** Data listing follows **
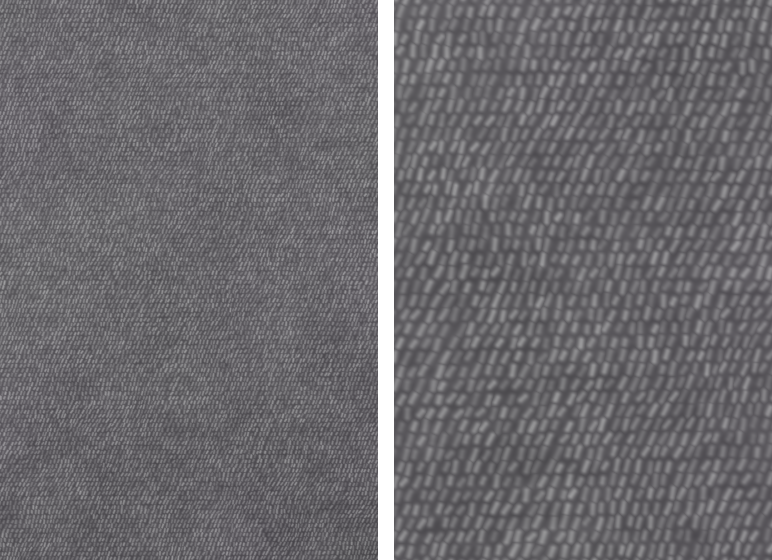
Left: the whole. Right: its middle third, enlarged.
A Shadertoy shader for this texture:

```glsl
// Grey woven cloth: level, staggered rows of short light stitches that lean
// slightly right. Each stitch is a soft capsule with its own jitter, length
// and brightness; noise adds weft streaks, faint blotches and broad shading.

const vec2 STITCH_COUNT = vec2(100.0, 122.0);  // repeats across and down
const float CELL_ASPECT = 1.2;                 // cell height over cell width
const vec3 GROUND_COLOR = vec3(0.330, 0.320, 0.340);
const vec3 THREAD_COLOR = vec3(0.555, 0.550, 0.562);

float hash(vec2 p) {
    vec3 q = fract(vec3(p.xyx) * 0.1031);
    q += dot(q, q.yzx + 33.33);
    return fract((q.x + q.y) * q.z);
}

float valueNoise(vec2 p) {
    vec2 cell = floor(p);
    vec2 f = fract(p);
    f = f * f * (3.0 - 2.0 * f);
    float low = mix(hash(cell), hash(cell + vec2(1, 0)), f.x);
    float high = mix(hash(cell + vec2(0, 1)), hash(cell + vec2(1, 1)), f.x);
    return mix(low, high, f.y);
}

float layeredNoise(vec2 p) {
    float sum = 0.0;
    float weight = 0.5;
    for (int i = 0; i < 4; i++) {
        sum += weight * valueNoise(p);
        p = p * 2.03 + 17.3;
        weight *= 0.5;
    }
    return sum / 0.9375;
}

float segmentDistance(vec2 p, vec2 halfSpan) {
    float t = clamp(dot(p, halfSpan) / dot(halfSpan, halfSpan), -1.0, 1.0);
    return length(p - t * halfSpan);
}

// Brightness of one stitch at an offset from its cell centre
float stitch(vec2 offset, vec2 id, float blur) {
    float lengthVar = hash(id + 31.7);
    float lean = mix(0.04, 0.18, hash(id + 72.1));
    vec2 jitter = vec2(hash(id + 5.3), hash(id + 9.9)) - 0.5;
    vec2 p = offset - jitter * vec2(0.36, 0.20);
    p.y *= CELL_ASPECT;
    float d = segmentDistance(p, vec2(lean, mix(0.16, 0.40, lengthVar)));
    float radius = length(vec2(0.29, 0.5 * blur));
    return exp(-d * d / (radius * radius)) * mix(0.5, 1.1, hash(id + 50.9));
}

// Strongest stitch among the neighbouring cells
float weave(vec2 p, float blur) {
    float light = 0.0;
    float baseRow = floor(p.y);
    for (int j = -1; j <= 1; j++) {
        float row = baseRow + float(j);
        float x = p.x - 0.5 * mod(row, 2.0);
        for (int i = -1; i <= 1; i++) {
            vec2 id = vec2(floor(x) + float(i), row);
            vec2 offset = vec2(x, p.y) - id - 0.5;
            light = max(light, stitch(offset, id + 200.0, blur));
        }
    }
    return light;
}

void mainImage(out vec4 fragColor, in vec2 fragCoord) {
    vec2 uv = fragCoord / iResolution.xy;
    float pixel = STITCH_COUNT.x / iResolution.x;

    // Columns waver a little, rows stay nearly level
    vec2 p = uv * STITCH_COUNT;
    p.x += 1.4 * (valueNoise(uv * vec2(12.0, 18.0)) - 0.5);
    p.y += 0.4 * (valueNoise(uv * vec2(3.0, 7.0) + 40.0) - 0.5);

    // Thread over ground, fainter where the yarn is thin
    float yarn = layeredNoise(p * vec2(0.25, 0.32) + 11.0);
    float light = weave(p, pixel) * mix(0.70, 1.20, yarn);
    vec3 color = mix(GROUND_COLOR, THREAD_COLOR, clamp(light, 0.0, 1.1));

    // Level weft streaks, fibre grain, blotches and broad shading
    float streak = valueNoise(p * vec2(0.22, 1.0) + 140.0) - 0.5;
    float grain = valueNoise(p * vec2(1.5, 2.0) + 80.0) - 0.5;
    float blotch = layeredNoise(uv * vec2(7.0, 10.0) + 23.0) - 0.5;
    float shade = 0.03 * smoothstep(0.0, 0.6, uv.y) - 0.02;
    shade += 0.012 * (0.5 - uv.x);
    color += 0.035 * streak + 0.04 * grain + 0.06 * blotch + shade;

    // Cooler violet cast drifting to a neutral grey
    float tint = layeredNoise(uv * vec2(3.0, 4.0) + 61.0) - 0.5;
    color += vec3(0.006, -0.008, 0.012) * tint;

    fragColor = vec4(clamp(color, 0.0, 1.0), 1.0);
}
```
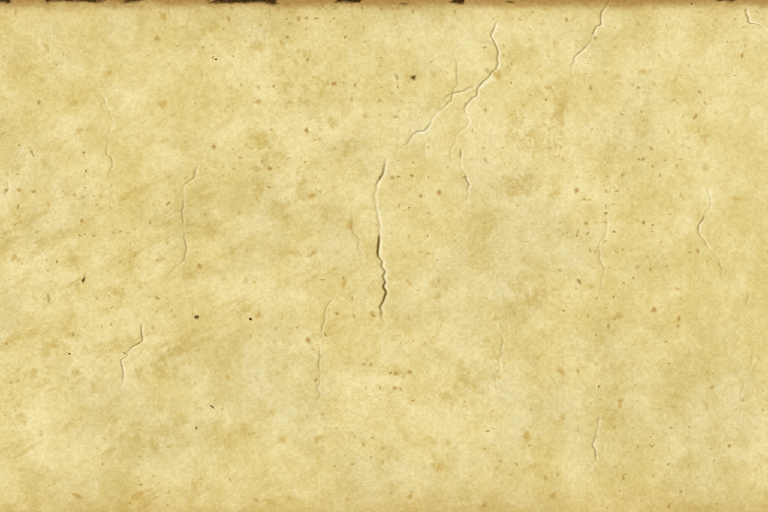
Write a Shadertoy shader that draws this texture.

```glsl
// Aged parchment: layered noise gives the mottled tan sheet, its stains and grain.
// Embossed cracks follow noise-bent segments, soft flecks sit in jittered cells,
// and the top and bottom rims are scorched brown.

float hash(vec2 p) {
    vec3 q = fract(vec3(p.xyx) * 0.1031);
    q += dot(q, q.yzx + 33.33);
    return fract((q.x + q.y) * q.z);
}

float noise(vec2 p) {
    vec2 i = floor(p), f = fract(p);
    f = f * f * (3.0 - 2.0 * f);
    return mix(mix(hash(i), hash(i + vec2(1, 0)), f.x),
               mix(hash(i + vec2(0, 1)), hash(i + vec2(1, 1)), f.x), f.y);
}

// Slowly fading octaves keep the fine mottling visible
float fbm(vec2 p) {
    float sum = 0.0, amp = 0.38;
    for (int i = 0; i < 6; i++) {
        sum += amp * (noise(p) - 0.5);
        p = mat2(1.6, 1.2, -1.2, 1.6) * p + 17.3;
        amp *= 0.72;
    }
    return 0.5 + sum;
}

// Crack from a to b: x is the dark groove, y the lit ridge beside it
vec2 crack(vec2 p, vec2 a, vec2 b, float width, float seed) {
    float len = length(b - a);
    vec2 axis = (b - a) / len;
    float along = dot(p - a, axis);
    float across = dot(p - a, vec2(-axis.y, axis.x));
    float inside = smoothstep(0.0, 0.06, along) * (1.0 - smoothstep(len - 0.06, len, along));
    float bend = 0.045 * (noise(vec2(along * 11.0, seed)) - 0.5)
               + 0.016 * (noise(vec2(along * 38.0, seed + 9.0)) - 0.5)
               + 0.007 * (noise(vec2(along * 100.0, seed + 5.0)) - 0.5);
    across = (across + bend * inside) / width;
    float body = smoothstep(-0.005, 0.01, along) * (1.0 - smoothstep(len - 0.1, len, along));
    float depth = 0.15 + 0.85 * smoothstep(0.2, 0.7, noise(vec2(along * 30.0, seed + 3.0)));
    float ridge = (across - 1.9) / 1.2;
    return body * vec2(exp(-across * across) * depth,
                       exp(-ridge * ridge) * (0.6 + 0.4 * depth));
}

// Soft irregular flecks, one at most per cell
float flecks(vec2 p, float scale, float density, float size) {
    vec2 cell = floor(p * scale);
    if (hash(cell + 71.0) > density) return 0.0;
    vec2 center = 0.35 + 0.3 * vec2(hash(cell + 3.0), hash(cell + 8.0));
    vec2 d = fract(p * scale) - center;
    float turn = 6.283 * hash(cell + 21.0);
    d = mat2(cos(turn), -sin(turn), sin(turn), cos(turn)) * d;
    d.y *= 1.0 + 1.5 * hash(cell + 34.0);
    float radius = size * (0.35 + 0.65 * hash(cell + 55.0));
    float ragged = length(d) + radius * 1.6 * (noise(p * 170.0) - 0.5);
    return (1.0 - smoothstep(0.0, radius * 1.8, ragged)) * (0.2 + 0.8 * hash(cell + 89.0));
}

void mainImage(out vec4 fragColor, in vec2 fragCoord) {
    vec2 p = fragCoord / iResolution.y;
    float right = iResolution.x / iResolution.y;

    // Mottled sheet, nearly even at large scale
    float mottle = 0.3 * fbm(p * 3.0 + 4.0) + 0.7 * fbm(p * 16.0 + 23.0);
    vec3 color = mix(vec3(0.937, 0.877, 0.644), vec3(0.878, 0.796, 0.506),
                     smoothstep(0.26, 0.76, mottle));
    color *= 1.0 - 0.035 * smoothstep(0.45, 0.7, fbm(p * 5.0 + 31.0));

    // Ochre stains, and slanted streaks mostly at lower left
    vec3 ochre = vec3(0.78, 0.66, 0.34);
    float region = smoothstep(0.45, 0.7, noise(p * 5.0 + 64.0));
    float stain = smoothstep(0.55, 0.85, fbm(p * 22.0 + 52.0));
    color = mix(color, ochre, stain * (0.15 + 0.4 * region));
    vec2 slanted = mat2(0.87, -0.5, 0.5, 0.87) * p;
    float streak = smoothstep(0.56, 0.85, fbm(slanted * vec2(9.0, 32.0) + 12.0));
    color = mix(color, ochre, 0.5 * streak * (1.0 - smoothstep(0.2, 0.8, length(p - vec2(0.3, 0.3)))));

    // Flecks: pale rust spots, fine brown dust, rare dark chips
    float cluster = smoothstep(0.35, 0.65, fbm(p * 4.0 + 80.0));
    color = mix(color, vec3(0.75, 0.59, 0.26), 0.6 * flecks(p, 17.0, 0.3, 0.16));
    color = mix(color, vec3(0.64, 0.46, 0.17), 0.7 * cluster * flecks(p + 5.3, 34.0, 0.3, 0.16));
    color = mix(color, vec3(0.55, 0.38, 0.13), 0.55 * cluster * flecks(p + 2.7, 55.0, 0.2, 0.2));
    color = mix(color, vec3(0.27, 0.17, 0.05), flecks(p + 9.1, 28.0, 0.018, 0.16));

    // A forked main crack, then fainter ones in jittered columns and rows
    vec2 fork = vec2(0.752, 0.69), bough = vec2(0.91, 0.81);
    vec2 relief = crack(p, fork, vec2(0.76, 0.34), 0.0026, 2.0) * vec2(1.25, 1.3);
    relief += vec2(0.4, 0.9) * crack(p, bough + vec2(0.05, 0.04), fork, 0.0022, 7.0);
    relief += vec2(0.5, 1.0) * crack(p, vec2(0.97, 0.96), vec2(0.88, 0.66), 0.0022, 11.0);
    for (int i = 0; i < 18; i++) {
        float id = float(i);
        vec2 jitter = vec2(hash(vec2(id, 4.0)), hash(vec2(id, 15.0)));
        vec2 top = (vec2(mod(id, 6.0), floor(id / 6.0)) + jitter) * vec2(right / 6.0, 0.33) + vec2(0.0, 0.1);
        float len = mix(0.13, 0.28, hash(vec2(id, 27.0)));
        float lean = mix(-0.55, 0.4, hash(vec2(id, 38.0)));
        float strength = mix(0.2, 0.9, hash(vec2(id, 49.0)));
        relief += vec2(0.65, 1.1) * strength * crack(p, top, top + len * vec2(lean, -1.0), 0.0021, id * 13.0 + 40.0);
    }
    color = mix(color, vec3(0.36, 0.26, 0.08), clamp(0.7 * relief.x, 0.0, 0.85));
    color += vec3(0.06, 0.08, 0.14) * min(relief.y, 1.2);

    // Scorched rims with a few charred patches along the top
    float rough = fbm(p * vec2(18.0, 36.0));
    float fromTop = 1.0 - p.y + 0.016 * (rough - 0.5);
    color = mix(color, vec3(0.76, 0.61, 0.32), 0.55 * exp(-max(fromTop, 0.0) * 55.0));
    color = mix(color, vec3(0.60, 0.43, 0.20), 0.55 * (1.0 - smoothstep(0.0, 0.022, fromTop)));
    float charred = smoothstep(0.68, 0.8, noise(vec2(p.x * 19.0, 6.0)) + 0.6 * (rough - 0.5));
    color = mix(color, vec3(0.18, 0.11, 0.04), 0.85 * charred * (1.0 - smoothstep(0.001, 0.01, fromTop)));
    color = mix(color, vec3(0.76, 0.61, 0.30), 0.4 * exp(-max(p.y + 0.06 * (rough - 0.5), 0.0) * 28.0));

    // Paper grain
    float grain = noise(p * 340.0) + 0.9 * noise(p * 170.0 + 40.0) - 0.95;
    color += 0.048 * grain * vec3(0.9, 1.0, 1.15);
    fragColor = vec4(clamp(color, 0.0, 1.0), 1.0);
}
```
** End of Data listing **
What needs to be done: Copy every line in the entries above that has the string "return" in it.

Final answer:
    return fract((q.x + q.y) * q.z);
    return mix(low, high, f.y);
    return sum / 0.9375;
    return length(p - t * halfSpan);
    return exp(-d * d / (radius * radius)) * mix(0.5, 1.1, hash(id + 50.9));
    return light;
    return fract((q.x + q.y) * q.z);
    return mix(mix(hash(i), hash(i + vec2(1, 0)), f.x),
    return 0.5 + sum;
    return body * vec2(exp(-across * across) * depth,
    if (hash(cell + 71.0) > density) return 0.0;
    return (1.0 - smoothstep(0.0, radius * 1.8, ragged)) * (0.2 + 0.8 * hash(cell + 89.0));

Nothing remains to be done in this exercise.